3. ... Yet also heartbreakingly sad
In an interview with Empire Magazine, Martin McDonagh has described his favourite scene in the movie as Padraic's moment of revelation. When Colm reveals that he no longer wants to be friends with his former chum, Farrell's nuanced performance sees his face crumple like a piece of linen, Padraic's entire little-island belief system and ideology crumbling around him.
It's merely the start of a surprising and, ultimately, deeply moving story about the perils of apathy and obtuseness. One can never be sure when McDonagh is going to go for the heart or strike in the gut, a familiar tactic of his earlier films. One need only look at the likes of Three Billboards in which an amusing conversation between Frances McDormand's vengeful mother and Woody Harrelson's sympathetic Sheriff is suddenly interrupted by a personal, medically-induced moment of horror.
Of course, we're not about to reveal the depths to which Banshees sinks. Suffice it to say, it turns the screw repeatedly as Padraic and Colm's conflict intensifies, with bad decisions made on both sides that have drastic consequences.
4. It has a wonderful sense of time and place
McDonagh works with cinematographer Ben Davis and composer Carter Burwell to paint an elegiac picture. Banshees is set in 1923 with the Irish Civil War raging on the mainland. This becomes something of a metaphor for the conflict raging inside Padraic as he vows to get to the bottom of Colm's actions, but it also reinforces a sense of distance from reality.
Everyone on Inisherin is defined by the parameters of the island itself. Everyone appears comfortable with the limitations of their own understanding, particularly Padraic and Dominic. However, Colm wants to see out his days composing music, something beautiful that will last in the memory for generations. And Padraic's sharp sister Siobhan (the fantastic Kerry Condon) is leagues ahead of everyone, poised to realise her bookish ambitions by escaping from the parochial, curtain-twitching and superstitious Inisherin altogether.

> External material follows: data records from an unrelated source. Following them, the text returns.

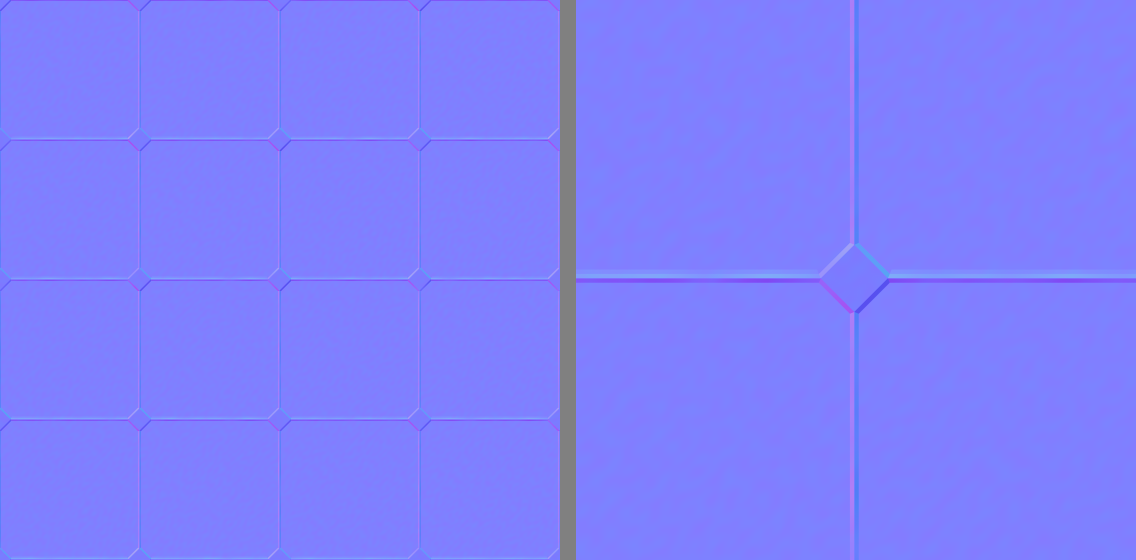
Left, the full canvas; right, a detail of the centre.
This texture map is drawn by a WebGL 1 fragment shader. Its source:

```glsl
precision highp float;

uniform vec2 u_resolution;

// Lengths are in tile units, slopes are rise over run
#define REPEATS 4.0
#define GROOVE_SHIFT vec2(-0.004, 0.004)
#define DIAMOND_RADIUS 0.080
#define DIAMOND_TILT vec2(-0.035, -0.035)
#define BEVEL_WIDTH 0.0105
#define BEVEL_SLOPE 0.30
#define EDGE_GAIN vec2(0.9, 1.2)
#define SHOULDER 0.4
#define WEAR 0.7
#define WEAR_CELLS vec2(28.0)
#define GRAIN_SLOPE 0.06
#define GRAIN_CELLS vec2(100.0, 60.0)

vec2 latticeGradient(vec2 cell, vec2 period) {
  cell = mod(cell, period);
  float h = fract(sin(dot(cell, vec2(12.99, 78.23))) * 43758.5);
  float angle = 6.2832 * h;
  return vec2(cos(angle), sin(angle));
}

// Gradient noise that wraps after a whole number of cells
float wrappedNoise(vec2 p, vec2 period) {
  vec2 i = floor(p);
  vec2 f = p - i;
  vec2 w = f * f * f * (f * (f * 6.0 - 15.0) + 10.0);
  vec2 e = vec2(1.0, 0.0);
  float a = dot(latticeGradient(i, period), f);
  float b = dot(latticeGradient(i + e.xy, period), f - e.xy);
  float c = dot(latticeGradient(i + e.yx, period), f - e.yx);
  float d = dot(latticeGradient(i + e.xx, period), f - e.xx);
  return mix(mix(a, b, w.x), mix(c, d, w.x), w.y);
}

// Smooth cut-off at the inner end of a bevel
float within(float depth, float width, float pixel) {
  return clamp((width - depth) / pixel + 0.5, 0.0, 1.0);
}

// Bevel of a straight side, fading to level on the groove line
float sideBevel(float depth, float pixel) {
  return clamp(2.0 * depth / pixel, 0.0, 1.0) * within(depth, BEVEL_WIDTH, pixel);
}

// Bevel of a cut corner, ending at the diamond
float cornerBevel(float depth, float pixel) {
  return clamp(depth / pixel + 0.5, 0.0, 1.0) * within(depth, BEVEL_WIDTH, pixel);
}

vec2 tileSlope(vec2 p, float wear, float pixel) {
  vec2 outward = vec2(p.x < 0.0 ? -1.0 : 1.0, p.y < 0.0 ? 1.0 : -1.0);
  vec2 side = 0.5 - abs(p);
  float corner = (side.x + side.y - DIAMOND_RADIUS) * 0.70711;

  // Straight sides, with a soft shoulder along the lower one
  vec2 sides = vec2(sideBevel(side.x, pixel), sideBevel(side.y, pixel));
  float shoulder = within(side.y, 2.0 * BEVEL_WIDTH, pixel)
                 - within(side.y, BEVEL_WIDTH, pixel);
  sides.y += SHOULDER * shoulder * step(p.y, 0.0);

  // Mitre the sides into the corner cut
  float nearest = min(side.x, side.y);
  float onCorner = smoothstep(-0.5 * pixel, 0.5 * pixel, nearest - corner);
  vec2 slope = mix(sides, vec2(0.9 * cornerBevel(corner, pixel)), onCorner);
  slope.y *= p.y > 0.0 ? EDGE_GAIN.y : EDGE_GAIN.x;

  // Diamond face
  float inDiamond = clamp(0.5 - corner / pixel, 0.0, 1.0);
  return slope * outward * BEVEL_SLOPE * wear + DIAMOND_TILT * inDiamond;
}

void main() {
  vec2 uv = gl_FragCoord.xy / u_resolution;
  float pixel = REPEATS / min(u_resolution.x, u_resolution.y);
  vec2 p = fract(uv * REPEATS - GROOVE_SHIFT) - 0.5;

  // Edges, unevenly worn along their length
  float wear = 1.0 + WEAR * wrappedNoise(uv * WEAR_CELLS, WEAR_CELLS);
  vec2 slope = tileSlope(p, wear, pixel);

  // Faint diagonal grain over the whole surface
  vec2 diagonal = vec2(uv.x - uv.y, uv.x + uv.y) * GRAIN_CELLS;
  slope += vec2(1.0, -1.0) * GRAIN_SLOPE * wrappedNoise(diagonal, GRAIN_CELLS);

  // Pack the unit normal into colour
  vec3 normal = normalize(vec3(slope, 1.0));
  gl_FragColor = vec4(normal * 0.5 + 0.5, 1.0);
}
```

Davis' mist-strewn cinematography does a beautiful job of framing the setting sun behind the stolid iconography of Inisherin itself (a stone crucifix here, a church there). Burwell's score, meanwhile, utilises a minimalistic motif that is repeated throughout until it attains full, melancholic expression during the emotionally devastating endgame. It's a movie that is both pegged to its period and also timeless at the same time.
5. It will send your emotions on a rollercoaster
Both In Bruges and Three Billboards catapulted viewers between sympathy, shock and hilarity, often in the space of one scene. Banshees achieves the same trick, all the while emerging as a fluid and consistent viewing experience.
McDonagh's sense of editorial balance champions both Padraic and Colm's points of view. The former is entitled to an answer; the latter is entitled to be left alone if that's what he wants. How they go about their respective missions is what sends everything into a freefall.
Getting to that stage is all but guaranteed to be as startling and unpredictable as it is profoundly human.
Click here to book your tickets for The Banshees of Inisherin, opening at Cineworld on October 21.